BEGIN SOURCE DATA

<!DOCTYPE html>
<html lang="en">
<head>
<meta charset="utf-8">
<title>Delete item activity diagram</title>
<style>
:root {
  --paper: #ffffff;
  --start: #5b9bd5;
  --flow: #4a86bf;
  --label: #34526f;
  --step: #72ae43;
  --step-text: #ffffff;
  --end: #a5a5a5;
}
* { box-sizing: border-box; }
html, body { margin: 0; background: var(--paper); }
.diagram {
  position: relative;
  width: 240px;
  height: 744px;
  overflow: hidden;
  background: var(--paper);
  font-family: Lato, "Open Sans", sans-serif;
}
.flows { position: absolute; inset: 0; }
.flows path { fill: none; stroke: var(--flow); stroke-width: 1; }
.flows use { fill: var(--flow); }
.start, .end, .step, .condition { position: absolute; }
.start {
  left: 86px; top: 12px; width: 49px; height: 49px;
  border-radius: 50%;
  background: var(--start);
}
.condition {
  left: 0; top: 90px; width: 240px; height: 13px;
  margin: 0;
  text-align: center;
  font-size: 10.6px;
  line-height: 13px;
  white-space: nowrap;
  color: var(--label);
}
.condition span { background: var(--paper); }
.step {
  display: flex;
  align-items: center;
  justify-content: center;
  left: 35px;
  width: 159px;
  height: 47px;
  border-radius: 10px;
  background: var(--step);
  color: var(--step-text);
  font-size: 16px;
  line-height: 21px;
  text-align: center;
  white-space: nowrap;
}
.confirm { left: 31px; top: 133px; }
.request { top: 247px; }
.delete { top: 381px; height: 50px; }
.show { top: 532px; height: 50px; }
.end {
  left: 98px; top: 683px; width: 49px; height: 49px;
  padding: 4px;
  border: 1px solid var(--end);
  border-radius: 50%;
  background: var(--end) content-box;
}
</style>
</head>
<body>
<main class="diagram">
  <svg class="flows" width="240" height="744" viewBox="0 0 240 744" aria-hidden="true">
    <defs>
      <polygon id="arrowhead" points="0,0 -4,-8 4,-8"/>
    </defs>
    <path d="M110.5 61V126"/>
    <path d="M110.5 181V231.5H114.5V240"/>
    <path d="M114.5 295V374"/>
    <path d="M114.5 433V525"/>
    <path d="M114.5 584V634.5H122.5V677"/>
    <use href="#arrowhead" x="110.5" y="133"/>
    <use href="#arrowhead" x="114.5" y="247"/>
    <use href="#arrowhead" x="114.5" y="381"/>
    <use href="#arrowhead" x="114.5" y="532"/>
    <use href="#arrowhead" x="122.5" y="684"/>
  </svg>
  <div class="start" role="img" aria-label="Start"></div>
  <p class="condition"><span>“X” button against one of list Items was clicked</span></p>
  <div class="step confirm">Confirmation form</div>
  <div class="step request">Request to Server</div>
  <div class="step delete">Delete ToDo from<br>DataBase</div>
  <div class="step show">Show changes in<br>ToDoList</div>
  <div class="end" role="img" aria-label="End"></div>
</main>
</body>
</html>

END SOURCE DATA

→ GOAL OF THE EXERCISE
In the entries above, copy each line that contains the string "background".

→ ANSWER TO THIS TASK
html, body { margin: 0; background: var(--paper); }
  background: var(--paper);
  background: var(--start);
.condition span { background: var(--paper); }
  background: var(--step);
  background: var(--end) content-box;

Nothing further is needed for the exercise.